**Assigned task**
Copy out each record that follows exactly, and omit any picture you find.

[Dataset items]
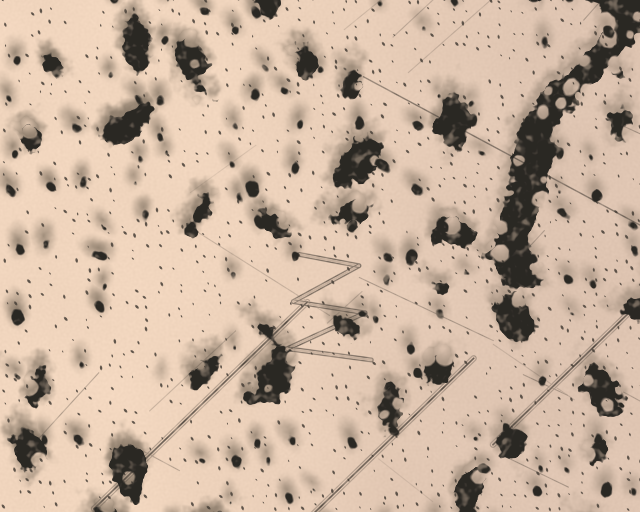
This texture is drawn by a Shadertoy shader. Its source:

```glsl
const vec3 LIT_METAL = vec3(0.945, 0.838, 0.745);
const vec3 DIM_METAL = vec3(0.872, 0.770, 0.695);
const vec3 SHADOW = vec3(0.44, 0.39, 0.33);
const vec3 PIT_FLOOR = vec3(0.165, 0.155, 0.138);
const vec3 PIT_GLINT = vec3(0.56, 0.50, 0.44);
const vec3 SCRATCH = vec3(0.27, 0.24, 0.21);

vec2 hash2(vec2 p) {
    vec3 q = fract(p.xyx * vec3(0.1031, 0.1030, 0.0973));
    q += dot(q, q.yzx + 33.33);
    return fract((q.xx + q.yz) * q.zy);
}

float corner(vec2 cell, vec2 offset, vec2 f) {
    return dot(hash2(cell + offset) * 2.0 - 1.0, f - offset);
}

float gradientNoise(vec2 p) {
    vec2 i = floor(p), f = p - i;
    vec2 u = f * f * f * (f * (f * 6.0 - 15.0) + 10.0);
    vec2 e = vec2(0.0, 1.0);
    return mix(mix(corner(i, e.xx, f), corner(i, e.yx, f), u.x),
               mix(corner(i, e.xy, f), corner(i, e.yy, f), u.x), u.y);
}

vec2 heading(float angle) {
    return vec2(cos(angle), sin(angle));
}

// Distance to scattered ellipses, one candidate per grid cell
float scatter(vec2 p, float cell, float share, vec2 radius, float stretch,
              float tilt, float wobble, float seed) {
    float d = cell;
    vec2 home = floor(p / cell);
    for (int y = -1; y <= 1; y++)
    for (int x = -1; x <= 1; x++) {
        vec2 id = home + vec2(x, y);
        vec2 center = (id + 0.2 + 0.6 * hash2(id + seed)) * cell;
        vec2 pick = hash2(id + seed + 57.0);
        float chance = share * mix(0.8, 1.2, center.x / 1.25);
        if (pick.x < chance) {
            vec2 axis = heading(tilt + wobble * (2.0 * pick.y - 1.0));
            vec2 q = p - center;
            q = vec2(dot(q, axis) / stretch, dot(q, vec2(-axis.y, axis.x)) * stretch);
            d = min(d, length(q) - mix(radius.x, radius.y, pick.x / chance));
        }
    }
    return d;
}

// Ragged cavities, a merged chain of them, and round grains left inside
float pores(vec2 p) {
    float rough = 0.036 * gradientNoise(p * 17.0) + 0.022 * gradientNoise(p * 43.0)
                + 0.010 * gradientNoise(p * 105.0);
    float large = scatter(p, 0.16, 0.74, vec2(0.012, 0.044), 1.25, 1.2, 1.3, 3.0);
    float chainX = 1.02 + 0.18 * smoothstep(0.68, 0.95, p.y) + 0.02 * sin(p.y * 21.0);
    float chain = max(abs(p.x - chainX) - 0.036, 0.44 - p.y);
    float grains = scatter(p, 0.045, 0.5, vec2(0.007, 0.018), 1.05, 0.5, 1.5, 19.0);
    float small = scatter(p, 0.06, 0.34, vec2(0.003, 0.011), 1.2, 2.0, 0.8, 41.0);
    float cavity = max(min(large, chain) + rough, -grains - 0.2 * rough);
    return min(cavity, small + 0.3 * rough);
}

float segment(vec2 p, vec2 a, vec2 b) {
    vec2 q = p - a, s = b - a;
    return length(q - s * clamp(dot(q, s) / dot(s, s), 0.0, 1.0));
}

float stroke(float d, float width, float soft) {
    return 1.0 - smoothstep(width - soft * 0.5, width + soft, abs(d));
}

vec2 zigzagPoint(float k) {
    float side = mod(k, 2.0) * 2.0 - 1.0;
    return vec2(0.64 + side * (0.055 + 0.006 * k), 0.515 - 0.046 * k + 0.012 * side);
}

float scratches(vec2 p, float soft) {
    float ink = 0.7 * stroke(segment(p, vec2(0.71, 0.85), vec2(1.26, 0.555)), 0.0008, soft);
    // Fine scratches in two crossing directions
    for (float i = 0.0; i < 18.0; i++) {
        vec2 start = hash2(vec2(i, 7.0)) * vec2(1.25, 1.0);
        vec2 pick = hash2(vec2(i, 31.0));
        float angle = mix(0.75, -0.55, mod(i, 2.0)) + 0.25 * (pick.x - 0.5);
        vec2 end = start + heading(angle) * mix(0.08, 0.4, pick.y);
        ink = max(ink, mix(0.15, 0.45, pick.x) * stroke(segment(p, start, end), 0.0005, soft));
    }
    // Heavy gouges with a paler furrow alongside
    for (float i = 0.0; i < 3.0; i++) {
        vec2 start = vec2(0.6 + 0.325 * i, 0.41 - 0.11 * mod(i, 2.0));
        float d = segment(p, start, start - heading(0.77) * (0.58 - 0.09 * i));
        ink = max(ink, 0.85 * stroke(d, 0.0012, soft));
        ink = max(ink, 0.4 * stroke(d - 0.005, 0.0006, soft));
    }
    // Double-edged zigzag
    for (float k = 0.0; k < 5.0; k++) {
        float d = segment(p, zigzagPoint(k), zigzagPoint(k + 1.0));
        ink = max(ink, 0.7 * stroke(d - 0.0035, 0.0008, soft));
        ink = max(ink, 0.22 * stroke(d, 0.003, soft));
    }
    return ink * (0.85 + 0.5 * gradientNoise(p * 60.0));
}

void mainImage(out vec4 fragColor, in vec2 fragCoord) {
    vec2 p = fragCoord / iResolution.y;
    float soft = max(0.0018, 1.0 / iResolution.y);

    // Polished metal, dimming to the right
    float dim = smoothstep(0.25, 1.15, p.x + 0.15 * (0.5 - p.y));
    vec3 color = mix(LIT_METAL, DIM_METAL, dim);
    color += 0.02 * gradientNoise(p * 6.0) + 0.02 * gradientNoise(p * 170.0);

    // Soft shadow above each cavity
    float below = pores(p - vec2(-0.004, 0.016));
    float shade = smoothstep(0.028, -0.018, below);
    color = mix(color, SHADOW, shade * mix(0.75, 0.45, dim));

    color = mix(color, SCRATCH, clamp(scratches(p, soft), 0.0, 1.0));

    // Tiny slanted specks
    float specks = scatter(p, 0.023, 0.48, vec2(0.0008, 0.0029), 1.35, 2.1, 0.4, 73.0);
    color = mix(color, SCRATCH, 0.85 * smoothstep(soft, -soft * 0.6, specks));

    // Cavity floor with dull glints
    float relief = gradientNoise(p * 38.0) + 0.6 * gradientNoise(p * 95.0);
    vec3 pit = mix(PIT_FLOOR, PIT_GLINT, 0.75 * smoothstep(0.08, 0.6, relief));
    color = mix(color, pit, smoothstep(soft * 1.3, -soft * 1.3, pores(p)));

    fragColor = vec4(color, 1.0);
}
```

**Solution for this task**
This texture is drawn by a Shadertoy shader. Its source:

```glsl
const vec3 LIT_METAL = vec3(0.945, 0.838, 0.745);
const vec3 DIM_METAL = vec3(0.872, 0.770, 0.695);
const vec3 SHADOW = vec3(0.44, 0.39, 0.33);
const vec3 PIT_FLOOR = vec3(0.165, 0.155, 0.138);
const vec3 PIT_GLINT = vec3(0.56, 0.50, 0.44);
const vec3 SCRATCH = vec3(0.27, 0.24, 0.21);

vec2 hash2(vec2 p) {
    vec3 q = fract(p.xyx * vec3(0.1031, 0.1030, 0.0973));
    q += dot(q, q.yzx + 33.33);
    return fract((q.xx + q.yz) * q.zy);
}

float corner(vec2 cell, vec2 offset, vec2 f) {
    return dot(hash2(cell + offset) * 2.0 - 1.0, f - offset);
}

float gradientNoise(vec2 p) {
    vec2 i = floor(p), f = p - i;
    vec2 u = f * f * f * (f * (f * 6.0 - 15.0) + 10.0);
    vec2 e = vec2(0.0, 1.0);
    return mix(mix(corner(i, e.xx, f), corner(i, e.yx, f), u.x),
               mix(corner(i, e.xy, f), corner(i, e.yy, f), u.x), u.y);
}

vec2 heading(float angle) {
    return vec2(cos(angle), sin(angle));
}

// Distance to scattered ellipses, one candidate per grid cell
float scatter(vec2 p, float cell, float share, vec2 radius, float stretch,
              float tilt, float wobble, float seed) {
    float d = cell;
    vec2 home = floor(p / cell);
    for (int y = -1; y <= 1; y++)
    for (int x = -1; x <= 1; x++) {
        vec2 id = home + vec2(x, y);
        vec2 center = (id + 0.2 + 0.6 * hash2(id + seed)) * cell;
        vec2 pick = hash2(id + seed + 57.0);
        float chance = share * mix(0.8, 1.2, center.x / 1.25);
        if (pick.x < chance) {
            vec2 axis = heading(tilt + wobble * (2.0 * pick.y - 1.0));
            vec2 q = p - center;
            q = vec2(dot(q, axis) / stretch, dot(q, vec2(-axis.y, axis.x)) * stretch);
            d = min(d, length(q) - mix(radius.x, radius.y, pick.x / chance));
        }
    }
    return d;
}

// Ragged cavities, a merged chain of them, and round grains left inside
float pores(vec2 p) {
    float rough = 0.036 * gradientNoise(p * 17.0) + 0.022 * gradientNoise(p * 43.0)
                + 0.010 * gradientNoise(p * 105.0);
    float large = scatter(p, 0.16, 0.74, vec2(0.012, 0.044), 1.25, 1.2, 1.3, 3.0);
    float chainX = 1.02 + 0.18 * smoothstep(0.68, 0.95, p.y) + 0.02 * sin(p.y * 21.0);
    float chain = max(abs(p.x - chainX) - 0.036, 0.44 - p.y);
    float grains = scatter(p, 0.045, 0.5, vec2(0.007, 0.018), 1.05, 0.5, 1.5, 19.0);
    float small = scatter(p, 0.06, 0.34, vec2(0.003, 0.011), 1.2, 2.0, 0.8, 41.0);
    float cavity = max(min(large, chain) + rough, -grains - 0.2 * rough);
    return min(cavity, small + 0.3 * rough);
}

float segment(vec2 p, vec2 a, vec2 b) {
    vec2 q = p - a, s = b - a;
    return length(q - s * clamp(dot(q, s) / dot(s, s), 0.0, 1.0));
}

float stroke(float d, float width, float soft) {
    return 1.0 - smoothstep(width - soft * 0.5, width + soft, abs(d));
}

vec2 zigzagPoint(float k) {
    float side = mod(k, 2.0) * 2.0 - 1.0;
    return vec2(0.64 + side * (0.055 + 0.006 * k), 0.515 - 0.046 * k + 0.012 * side);
}

float scratches(vec2 p, float soft) {
    float ink = 0.7 * stroke(segment(p, vec2(0.71, 0.85), vec2(1.26, 0.555)), 0.0008, soft);
    // Fine scratches in two crossing directions
    for (float i = 0.0; i < 18.0; i++) {
        vec2 start = hash2(vec2(i, 7.0)) * vec2(1.25, 1.0);
        vec2 pick = hash2(vec2(i, 31.0));
        float angle = mix(0.75, -0.55, mod(i, 2.0)) + 0.25 * (pick.x - 0.5);
        vec2 end = start + heading(angle) * mix(0.08, 0.4, pick.y);
        ink = max(ink, mix(0.15, 0.45, pick.x) * stroke(segment(p, start, end), 0.0005, soft));
    }
    // Heavy gouges with a paler furrow alongside
    for (float i = 0.0; i < 3.0; i++) {
        vec2 start = vec2(0.6 + 0.325 * i, 0.41 - 0.11 * mod(i, 2.0));
        float d = segment(p, start, start - heading(0.77) * (0.58 - 0.09 * i));
        ink = max(ink, 0.85 * stroke(d, 0.0012, soft));
        ink = max(ink, 0.4 * stroke(d - 0.005, 0.0006, soft));
    }
    // Double-edged zigzag
    for (float k = 0.0; k < 5.0; k++) {
        float d = segment(p, zigzagPoint(k), zigzagPoint(k + 1.0));
        ink = max(ink, 0.7 * stroke(d - 0.0035, 0.0008, soft));
        ink = max(ink, 0.22 * stroke(d, 0.003, soft));
    }
    return ink * (0.85 + 0.5 * gradientNoise(p * 60.0));
}

void mainImage(out vec4 fragColor, in vec2 fragCoord) {
    vec2 p = fragCoord / iResolution.y;
    float soft = max(0.0018, 1.0 / iResolution.y);

    // Polished metal, dimming to the right
    float dim = smoothstep(0.25, 1.15, p.x + 0.15 * (0.5 - p.y));
    vec3 color = mix(LIT_METAL, DIM_METAL, dim);
    color += 0.02 * gradientNoise(p * 6.0) + 0.02 * gradientNoise(p * 170.0);

    // Soft shadow above each cavity
    float below = pores(p - vec2(-0.004, 0.016));
    float shade = smoothstep(0.028, -0.018, below);
    color = mix(color, SHADOW, shade * mix(0.75, 0.45, dim));

    color = mix(color, SCRATCH, clamp(scratches(p, soft), 0.0, 1.0));

    // Tiny slanted specks
    float specks = scatter(p, 0.023, 0.48, vec2(0.0008, 0.0029), 1.35, 2.1, 0.4, 73.0);
    color = mix(color, SCRATCH, 0.85 * smoothstep(soft, -soft * 0.6, specks));

    // Cavity floor with dull glints
    float relief = gradientNoise(p * 38.0) + 0.6 * gradientNoise(p * 95.0);
    vec3 pit = mix(PIT_FLOOR, PIT_GLINT, 0.75 * smoothstep(0.08, 0.6, relief));
    color = mix(color, pit, smoothstep(soft * 1.3, -soft * 1.3, pores(p)));

    fragColor = vec4(color, 1.0);
}
```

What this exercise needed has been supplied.